Are you familiar with the Walker’s Art on Call program? It’s a way to access information about works of art—piecing together a personalized audio tour—through your mobile device, home phone, or computer. The content varies, but frequently the stops feature the voices of artists and exhibition curators telling stories of objects or unpacking ideas. This summer we introduced an alternative stop: visual descriptions of select artworks in the exhibition Midnight Party and the Minneapolis Sculpture Garden. Visual description uses non-visual language to convey the visual world and offers an intense study of a work of art. The key physical components of an object are boiled down including how it exists in space, its surroundings. Take the opening lines from the visual description for Spoonbridge and Cherry:
“Enormous in scale, this fountain-sculpture offers a utensil and piece of fruit fit for a giant. Weighing around 7,000 pounds and stretching almost 30 feet into the air, Spoonbridge and Cherry is situated in the center of the Minneapolis Sculpture Garden. The spoon spans a small pond ringed with native prairie grasses. During pleasant weather the grasses sway gently in the breeze, giving a sense of movement to the overall installation.”
The analysis isn’t targeting meaning or art history, but rather it’s a concentrated look at the anatomy of the object. Take a listen to the entire description: Visual description for Spoonbridge and Cherry.
Visual description is a particularly good access point to the visual arts for people who are blind. In fact, the visual description Art on Call stops originated from work the Walker was doing around its Open Door Accessibility Initiatives.

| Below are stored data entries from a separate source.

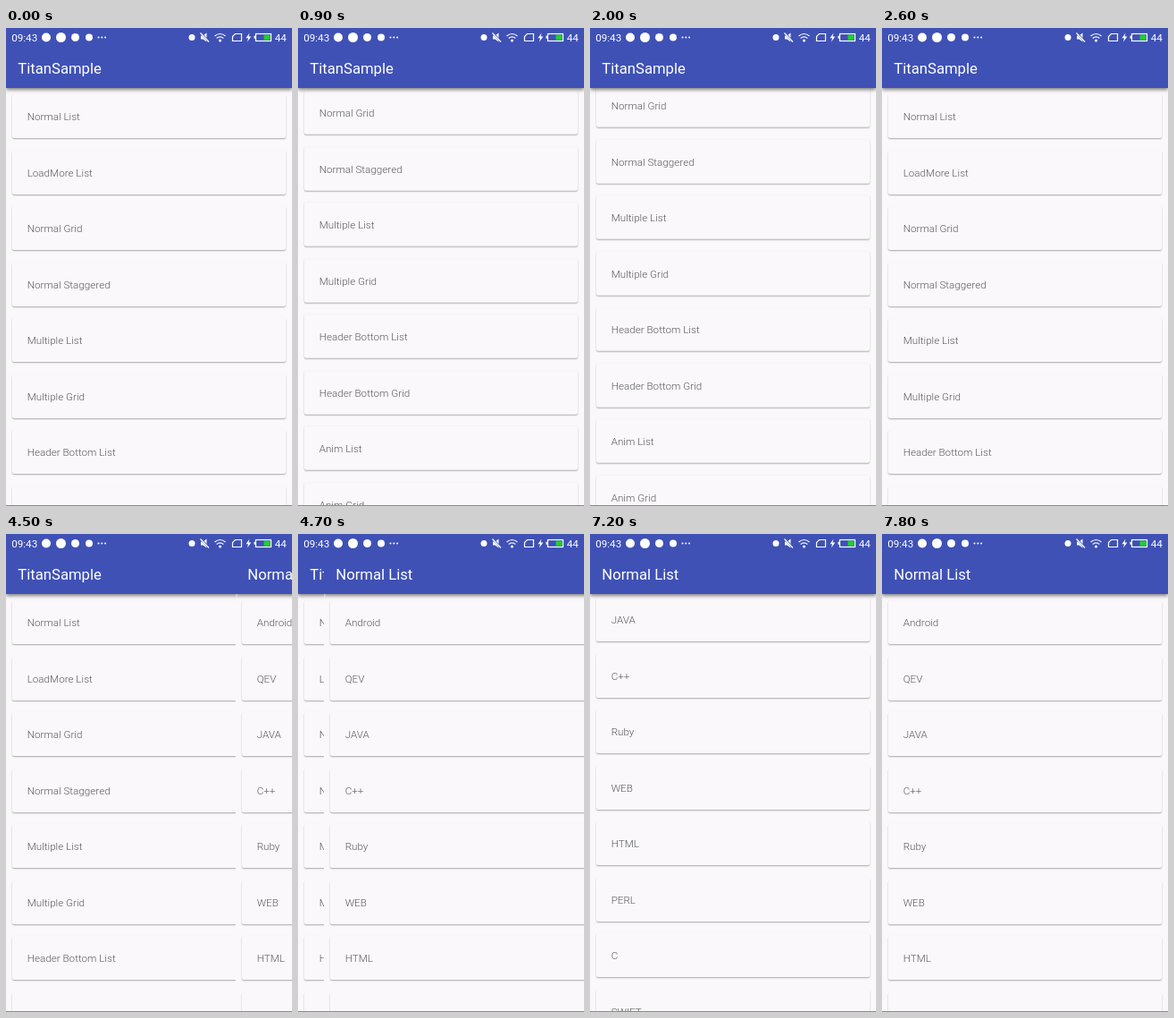
An HTML page that plays this animation: 320 px wide and 534 px high, repeating every 8000 ms.

```html
<!DOCTYPE html>
<html lang="en">
<head>
<meta charset="utf-8">
<title>List demo</title>
<style>
html, body { margin: 0; width: 100%; height: 100%; overflow: hidden; }
body { position: relative; font: 300 11.67px Roboto, sans-serif; }
.page { position: absolute; left: 0; top: 0; width: 320px; height: 534px; overflow: hidden; background: #faf8fb; }
.bar {
  position: absolute; top: 0; left: 0; width: 320px; height: 67px; background: #3f51b5;
  box-shadow: 0 1.5px 4px rgba(0, 0, 0, .5);
  color: #fff; font-size: 16.67px; font-weight: 400;
}
.bar span { position: absolute; left: 13.3px; top: 35px; line-height: 22px; white-space: nowrap; }
.card {
  position: absolute; left: 6.67px; width: 306.67px; height: 49px; box-sizing: border-box;
  padding-left: 17px; line-height: 51px; color: #5a5a5a; background: #faf8fb;
  border-radius: 2px; box-shadow: 0 1px 1.5px rgba(0, 0, 0, .32);
}
svg { position: absolute; left: 0; top: 0; }
</style>
</head>
<body>
<svg width="320" height="534" fill="#fff" style="z-index:1">
  <g font-weight="400">
    <text x="6.2" y="14.6">09:43</text>
    <text x="300.8" y="14.6">44</text>
  </g>
  <circle cx="45" cy="10.5" r="5"/>
  <circle cx="61.5" cy="10.5" r="5.5"/>
  <circle cx="77.5" cy="10.5" r="4.5"/>
  <circle cx="93" cy="10.5" r="4"/>
  <circle cx="103.5" cy="10.5" r="1"/>
  <circle cx="107.3" cy="10.5" r="1"/>
  <circle cx="111.1" cy="10.5" r="1"/>
  <circle cx="208" cy="10.5" r="3.5"/>
  <path d="M218 8.5h2.5l4-3v10l-4-3H218z"/>
  <path d="M218 5.5l9 10" stroke="#3f51b5" stroke-width="2.4"/>
  <g fill="none" stroke="#fff" stroke-width="1.2">
    <path d="M217.5 5.5l9.5 10M233.5 9q6-5 12 0M235.7 11.5q3.8-3.2 7.6 0M253.5 14.5v-5l3-3h7v8z"/>
    <rect x="279.5" y="6.5" width="17" height="8"/>
  </g>
  <circle cx="239.5" cy="14" r="1.5"/>
  <path d="M272.5 5.5l-4 5.7h2.5l-1 4.3 4.3-6h-2.8z"/>
  <path d="M277.5 8.7h1.5v3h-1.5z"/>
  <path d="M288.5 7.5h7v6h-7z" fill="#1fce35"/>
  <path d="M0 533h320v1H0z" fill="#8b898e"/>
</svg>
<script>
const PITCH = 62.5, TOP = 74, MENU_MAX = 284.5, LANG_MAX = 159.5;

function el(parent, cls, tag = 'div') {
  const e = document.createElement(tag);
  e.className = cls;
  return parent.appendChild(e);
}

function makePage(title, items) {
  const page = el(document.body, 'page');
  const list = el(page, '');
  items.forEach((text, i) => {
    const card = el(list, 'card');
    card.style.top = TOP + i * PITCH + 'px';
    card.textContent = text;
  });
  el(el(page, 'bar'), '', 'span').textContent = title;
  return { page, list };
}

const menu = makePage('TitanSample', [
  'Normal List', 'LoadMore List', 'Normal Grid', 'Normal Staggered',
  'Multiple List', 'Multiple Grid', 'Header Bottom List', 'Header Bottom Grid',
  'Anim List', 'Anim Grid', 'Single Select', 'Multiple Select'
]);
const langs = makePage('Normal List', [
  'Android', 'QEV', 'JAVA', 'C++', 'Ruby', 'WEB', 'HTML', 'PERL', 'C', 'SWIFT'
]);

// Decelerating progress from 0 to 1
function ease(t, start, length, power) {
  const u = Math.min(1, Math.max(0, (t - start) / length));
  return 1 - (1 - u) ** power;
}

const move = (e, x, y) => e.style.transform = `translate(${x}px, ${y}px)`;

function draw(now) {
  const t = Math.floor(now % 8000 / 100) * 100;
  const menuY = MENU_MAX * (ease(t, 700, 700, 1.8) - ease(t, 1700, 900, 1.8));
  const langY = LANG_MAX * (ease(t, 5700, 600, 3.86) - ease(t, 7100, 700, 1.43));
  move(menu.list, 0, -menuY);
  move(langs.list, 0, -langY);
  move(langs.page, Math.round(320 * (1 - ease(t, 4465, 335, 2))), 0);
  requestAnimationFrame(draw);
}
draw(performance.now());
</script>
</body>
</html>
```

Members from the Walker’s access advisory group along with education and curatorial staff selected objects to include in the project and tested the scripts penned by Lara Roy, a longtime museum educator and art historian with experience in the accessibility field. Lara, now Director of Continuing Studies at the Minneapolis College of Art and Design, worked at the Walker several years back, so her familiarity with the collection runs deep. Once our advisors signed off on the scripts and they were edited by our in-house editors it was time to bring them to life.
The voice for the stops is local actor, Stacia Rice. Stacia is a long-time access advocate, founder of Torch Theater, and regularly graces the Guthrie’s stage(s). She’s also hysterically funny and possesses a truly collaborative spirit. Tom Hambleton, sound magician at Undertone, produced the stops. The shots you see below show Stacia and Tom at work in Undertone’s Washington Avenue studios.
Eager to listen to the end result, aren’t you! Here’s how…
Dial 612.374.8200 to enter the Art on Call program and then dial one or more of the following codes to access the content attached to them:
1465 Introduction to Open Door Accessibility Initiatives at the Walker
1466 Introduction to Visual Description
1467 General Introduction to the Walker Art Center
1490 Introduction to the exhibition
1491 Francis Bacon, Head in Grey
1492 Matthew Barney, DRAWING RESTRAINT 7
1493 Frank Gaard, Untitled
1494 Robert Gober, Untitled Door and Door Frame
1495 Yayoi Kusama, Oven-Pan
1496 Kiki Smith, Kitchen
1497 Jana Sterbak, Vanitas: Flesh Dress for an Albino Anorectic
1498 Angela Strassheim, Evidence No. 6
Minneapolis Sculpture Garden
1051 Mark di Suvero, Arikidea
1057 Barry Flanagan, Hare on Bell on Portland Stone Piers
1041 Frank Gehry, Standing Glass Fish
1042 Dan Graham, Two-way Mirror Punched Steel Hedge Labyrinth
1049 Jenny Holzer, Selections from The Living Series
1489 Sol LeWitt, X with Columns
1036 Claes Oldenburg and Coosje van Bruggen, Spoonbridge and Cherry
1045 George Segal, Walking Man
You can also go to newmedia.walkerart.org/aoc/index.wac and type in the work’s title in the search box to bring up the above stops and then listen.
While the initial intention was to offer this tour as a resource for our visitors who are blind or have low vision we believe this approach to viewing the art will appeal to all visitors. Tell us what you think. Hopefully, we’ll be able to continue adding to our visual description library.